Corn: The corn market ended around 7-8 cents lower, save for front month Jul 14 which finished with only nominal losses. Even so that was still enough to take it below $4/bu. A front month hasn't finished that low since August 2010. In fact the first four months on the board are now all sub-$4/bu. The USDA report wasn't as bearish for corn as it was for soybeans and wheat, with most of the numbers coming in at around (or even below) trade estimates. For a start they didn't raise their forecast for US corn yields this year. Whilst the unchanged figure of 165.3 bu/acre is a record, the average trade guess was for a tweak upwards to around the 166 bu/acre level. "Favourable early July crop conditions and weather support an outlook for record yields across most of the Corn Belt, however, for much of the crop, the critical pollination period will be during middle and late July," they noted. Maybe that was a hint that yield potential could eventually be increased in future reports if the weather continues to co-operate for the rest of the month? They dropped their forecast for the US 2014 crop by 75 million bushels, reflecting the lower planted area already reported at the end of June. That sees production at 13,860 million bushels, which is 65 million bushels below last year’s record. Old crop US ending stocks were expected to rise to 1.233 billion bushels, with new crop stocks at something like 1.8 billion. The actual numbers given today were 1.246 billion and 1.801 billion. World corn ending stocks were raised to 188 MMT versus 182.65 MMT a month ago. China's corn crop was raised 2 MMT to a record 222 MMT, their import needs were seen unchanged at 3 MMT, with their ending stocks rising more than 2 MMT to 80.36 MMT. "The projected range for the season-average US corn price is lowered 20 cents on each end to $3.65 to $4.35 per bushel," they forecast. Jul 14 Corn closed at $3.99 3/4, down 3/4 cent; Sep 14 Corn closed at $3.78 1/4, down 8 cents. For the week that puts Jul 14 corn down 17 1/4 cents, with Sep 14 falling 31 1/4 cents.
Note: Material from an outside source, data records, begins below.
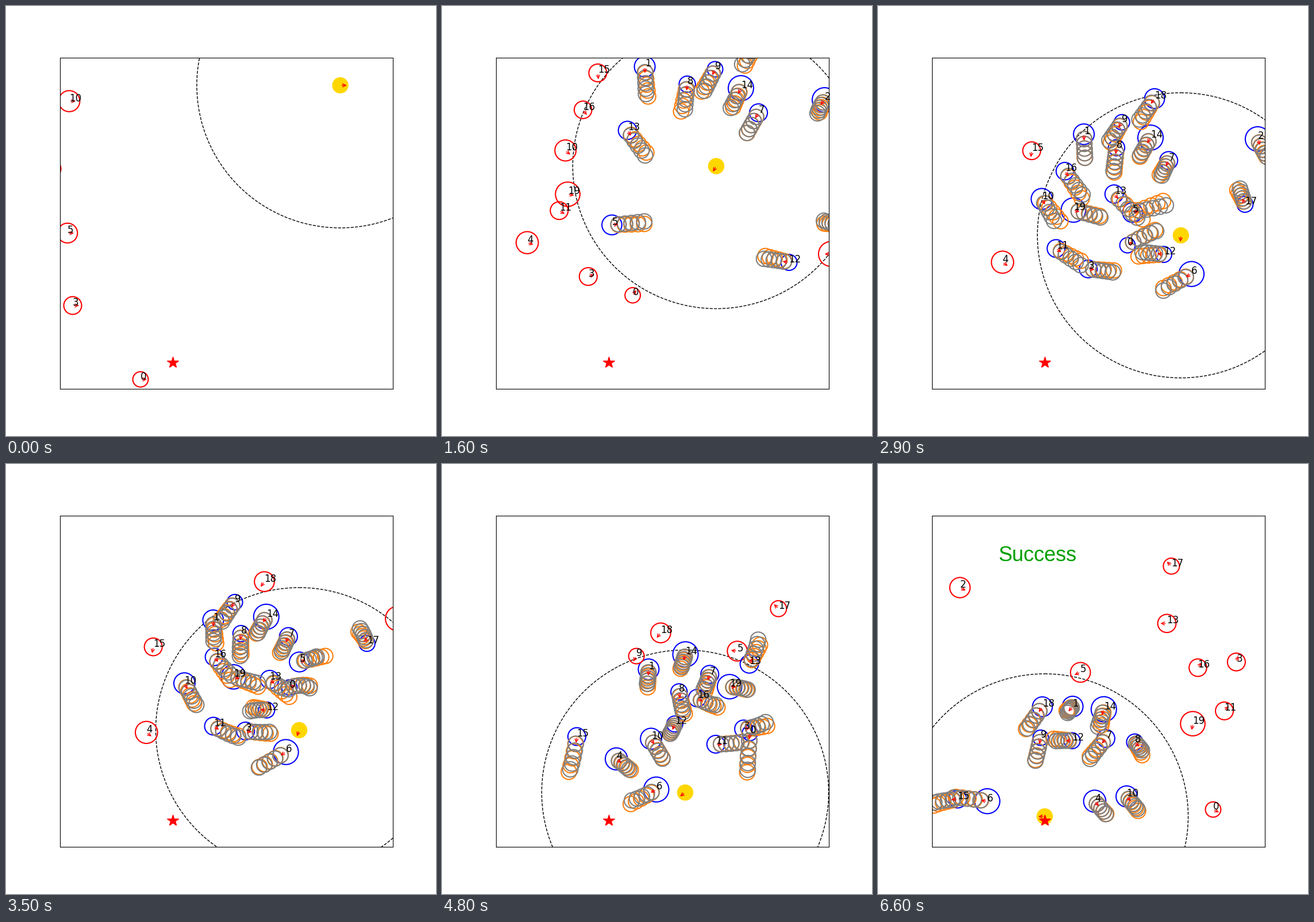
Recreate the animation shown at these times as a matplotlib script. Size 748 px wide and 748 px high, loop 6700 ms.

```python
import numpy as np
import matplotlib.pyplot as plt
from matplotlib.animation import FuncAnimation
from matplotlib.collections import EllipseCollection
from matplotlib.patches import ArrowStyle, Ellipse, FancyArrowPatch

SIZE, DPI = 748, 100
STEPS, INTERVAL = 67, 100
LEFT, RIGHT, TOP, BOTTOM = SIZE * np.array([0.125, 0.9, 0.12, 0.89])
RANGE, SENSE = 249.6, 251.0     # drawn field of view, detection distance
SQUASH = 0.9935                 # height / width of a circle on the axes
KEYS = (0, 24, 40, 56, 71)      # steps at which walkers pass their waypoints
AHEAD = np.arange(1, 6)         # steps looked ahead
MEMORY, DRIFT, ERROR = 3, 0.35, 0.7   # how predictions stray from the real path


class Path:
    """Smooth curve through waypoints reached at the given steps."""

    def __init__(self, points, steps=KEYS):
        self.t, self.p = np.array(steps, float), np.array(points, float)
        self.v = np.gradient(self.p, self.t, axis=0)

    def at(self, step):
        step = np.asarray(step, float)
        i = np.clip(np.searchsorted(self.t, step, side="right") - 1, 0, len(self.t) - 2)
        h = (self.t[i + 1] - self.t[i])[..., None]
        s = (step - self.t[i])[..., None] / h
        near = (1 + 2 * s) * (1 - s) ** 2 * self.p[i] + s * (1 - s) ** 2 * h * self.v[i]
        far = s * s * (3 - 2 * s) * self.p[i + 1] + s * s * (s - 1) * h * self.v[i + 1]
        return near + far

    def velocity(self, step, span=1):
        return (self.at(step) - self.at(step - span)) / span

    def heading(self, step):
        if step == 0:
            return np.array([1.0, 0.0])
        v = self.velocity(step)
        return v / max(np.hypot(*v), 1e-9)


humans = []


def walk(label, radius, *points, steps=KEYS):
    humans.append((str(label), radius, Path(points, steps)))


walk(0, 13.4, (234, 649.5), (388, 446), (528, 390), (536, 560), (610, 616))
walk(1, 18, (345, -55), (356, 180), (361, 308), (354, 395), (330, 433))
walk(2, 21.5, (735, 95), (652, 202), (703, 295), (790, 340), (880, 380))
walk(2, 17.7, (-550, -141), (195, 242), steps=(0, 71))
walk(3, 15.5, (116, 521), (323, 456), (458, 466), (582, 435), (641, 293))
walk(4, 19.3, (54, 385), (192, 430), (267, 485), (338, 543), (396, 609))
walk(5, 17.3, (107, 395), (384, 370), (540, 335), (448, 328), (301, 383))
walk(6, 21.8, (845, 438), (595, 444), (440, 528), (302, 592), (132, 580))
walk(7, 15.6, (623, 65), (520, 240), (480, 326), (446, 409), (369, 513))
walk(8, 14.2, (440, -7), (420, 205), (407, 334), (424, 449), (459, 498))
walk(9, 13.5, (530, -15), (445, 169), (376, 274), (305, 397), (274, 516))
walk(10, 18.4, (110, 165.5), (261, 300), (331, 419), (395, 531), (451, 600))
walk(11, 15.5, (80, 283), (268, 394), (404, 476), (543, 478), (630, 401))
walk(12, 14, (752, 470), (536, 437), (425, 430), (388, 476), (310, 482))
walk(13, 15.9, (232, 66), (373, 284), (492, 392), (551, 289), (471, 276))
walk(14, 22, (577, 29), (492, 197), (438, 294), (412, 368), (383, 457))
walk(15, 15.5, (250, -40), (273, 198), (246, 374), (211, 556), (98, 589))
walk(16, 15.3, (147, 45), (294.5, 246), (393, 368), (495, 417), (587, 315))
walk(17, 14, (790, 375), (652, 366), (616, 286), (551, 219), (490, 157))
walk(18, 17.3, (625, -65), (507, 124), (423, 240), (338, 348), (260, 460))
walk(19, 21.3, (68, 300), (293, 343), (438, 381), (544, 400), (544, 481))

robot_path = Path([(581.5, 138), (496.5, 252), (477, 278.5), (524, 346.5),
                   (510, 463), (423, 571.5), (345, 609.5), (290, 613)],
                  steps=(0, 13, 16, 24, 35, 48, 56, 66))

fig, ax = plt.subplots(figsize=(SIZE / DPI, SIZE / DPI), dpi=DPI)
fig.subplots_adjust(left=0.125, right=0.9, bottom=0.11, top=0.88)
ax.set(xlim=(LEFT, RIGHT), ylim=(BOTTOM, TOP), xticks=[], yticks=[])


def rings(radii, color, z):
    d = 2 * np.asarray(radii, float)
    group = EllipseCollection(
        d, d * SQUASH, np.zeros_like(d), units="xy", offsets=np.zeros((len(d), 2)),
        offset_transform=ax.transData, facecolors="none", edgecolors=color,
        linewidths=1.5, zorder=z)
    ax.add_collection(group, autolim=False)
    return group


def disc(radius, z, **style):
    return ax.add_patch(Ellipse((0, 0), 2 * radius, 2 * radius * SQUASH, zorder=z, **style))


view = disc(RANGE, 1, fill=False, ec="black", lw=1, ls="--")
robot = disc(13.5, 1.5, color="gold", lw=1)
bodies = rings([r for _, r, _ in humans], "red", 2)
guesses = rings([13.4], "tab:orange", 2.1)
futures = rings([13.4], "tab:gray", 2.2)

head = ArrowStyle("->", head_length=4, head_width=2)
paths = [path for _, _, path in humans]
arrows = [ax.add_patch(FancyArrowPatch((0, 0), (1, 1), color="red", arrowstyle=head, zorder=2.5))
          for _ in paths + [robot_path]]
labels = [ax.text(0, 0, name, fontsize=12, color="black", zorder=3) for name, _, _ in humans]
ax.plot(290.3, 620.2, "*", color="red", markersize=15, zorder=4)
success = ax.text(209.4, 168.7, "Success", fontsize=26, color="#00a000",
                  family="Liberation Sans", zorder=5)


def show_trail(group, trail):
    group.set_visible(bool(trail))
    if trail:
        group.set_offsets(np.concatenate(trail))


def update(step):
    here = robot_path.at(step)
    view.center = robot.center = tuple(here)

    spots = np.array([path.at(step) for path in paths])
    seen = np.hypot(*(spots - here).T) < SENSE
    bodies.set_offsets(spots)
    bodies.set_edgecolor(["blue" if s else "red" for s in seen])

    for arrow, path, spot in zip(arrows, paths + [robot_path], [*spots, here]):
        arrow.set_positions(spot, spot + 14 * path.heading(step))

    for label, (x, y) in zip(labels, spots):
        label.set_position((x, y))
        label.set_visible(LEFT <= x <= RIGHT and TOP <= y <= BOTTOM)

    errors = np.random.default_rng(step).normal(0, ERROR, spots.shape)
    real, guess = [], []
    for path, spot, visible, error in zip(paths, spots, seen, errors):
        if visible and step > 0:
            future = path.at(step + AHEAD)
            straight = spot + AHEAD[:, None] * path.velocity(step, MEMORY)
            real.append(future)
            guess.append(future + DRIFT * (straight - future) + AHEAD[:, None] * error)
    show_trail(futures, real)
    show_trail(guesses, guess)

    success.set_visible(step == STEPS - 1)
    return []


anim = FuncAnimation(fig, update, frames=STEPS, interval=INTERVAL, repeat=True)
plt.show()
```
Wheat: The wheat market closed lower, save for the extremely thin and about to expire front end Jul 14 Minneapolis future. Essentially the USDA said that the short-comings in winter wheat production in the US this year would be more than made up for by a bigger spring wheat crop. "Projected US wheat supplies for 2014/15 are raised this month with a sharp increase in forecast Hard Red Spring (HRS) wheat more than offsetting a decrease for Hard Red Winter (HRW). The HRW crop was damaged by drought and April freezes in the Southern and Central plains; however, the HRS crop in the Northern Plains has benefitted from abundant soil moisture and cooler than normal early summer temperatures. Yields for Durum and other spring wheat are forecast to be above average," they said. The average trade guess for US all wheat production was 1.964 billion bushels, with ending stocks seen around the 590 million level. The actual numbers given were 1.992 billion and 660 million, both therefore well above trade expectations. The USDA painted a picture of lower domestic wheat usage, reduced exports and therefore higher ending stocks. "Feed and residual use for all wheat in 2014/15 is lowered 15 million bushels to 145 million as tight supplies of HRW wheat and relatively more attractive prices for feed grains reduce expected feed and residual use. All wheat exports for 2014/15 are lowered 25 million bushels reflecting expectations of large world supplies and strong competition in export markets. Ending stocks are projected 86 million bushels higher," they said. World wheat production was raised 3.6 MMT from last month to 705.2 MMT. The Australian wheat crop was raised 0.5 MMT to 26 MMT, although Canada's was lowered a similar amount to 28 MMT. Ukraine's crop was increased 1 MMT from last month to 21 MMT, although again this was matched by a 1 MMT reduction for Kazakhstan to 13.5 MMT. Europe's crop was increased from 146.3 MMT to 147.9 MMT, with a rise of 1 MMT in EU feed usage to 54.5 MMT. The projected season-average farm price range was lowered 40 cents at the midpoint to $6.00 to $7.20 per bushel. Jul 14 CBOT Wheat closed at $5.14 3/4, down 22 cents; Jul 14 KCBT Wheat closed at $6.34 1/4, down 21 1/4 cents; Sep 14 MGEX Wheat closed at $6.28 3/4, down 13 cents. For the week Jul 14 Chicago wheat was down 53 1/4 cents, with Kansas falling 62 3/4 cents.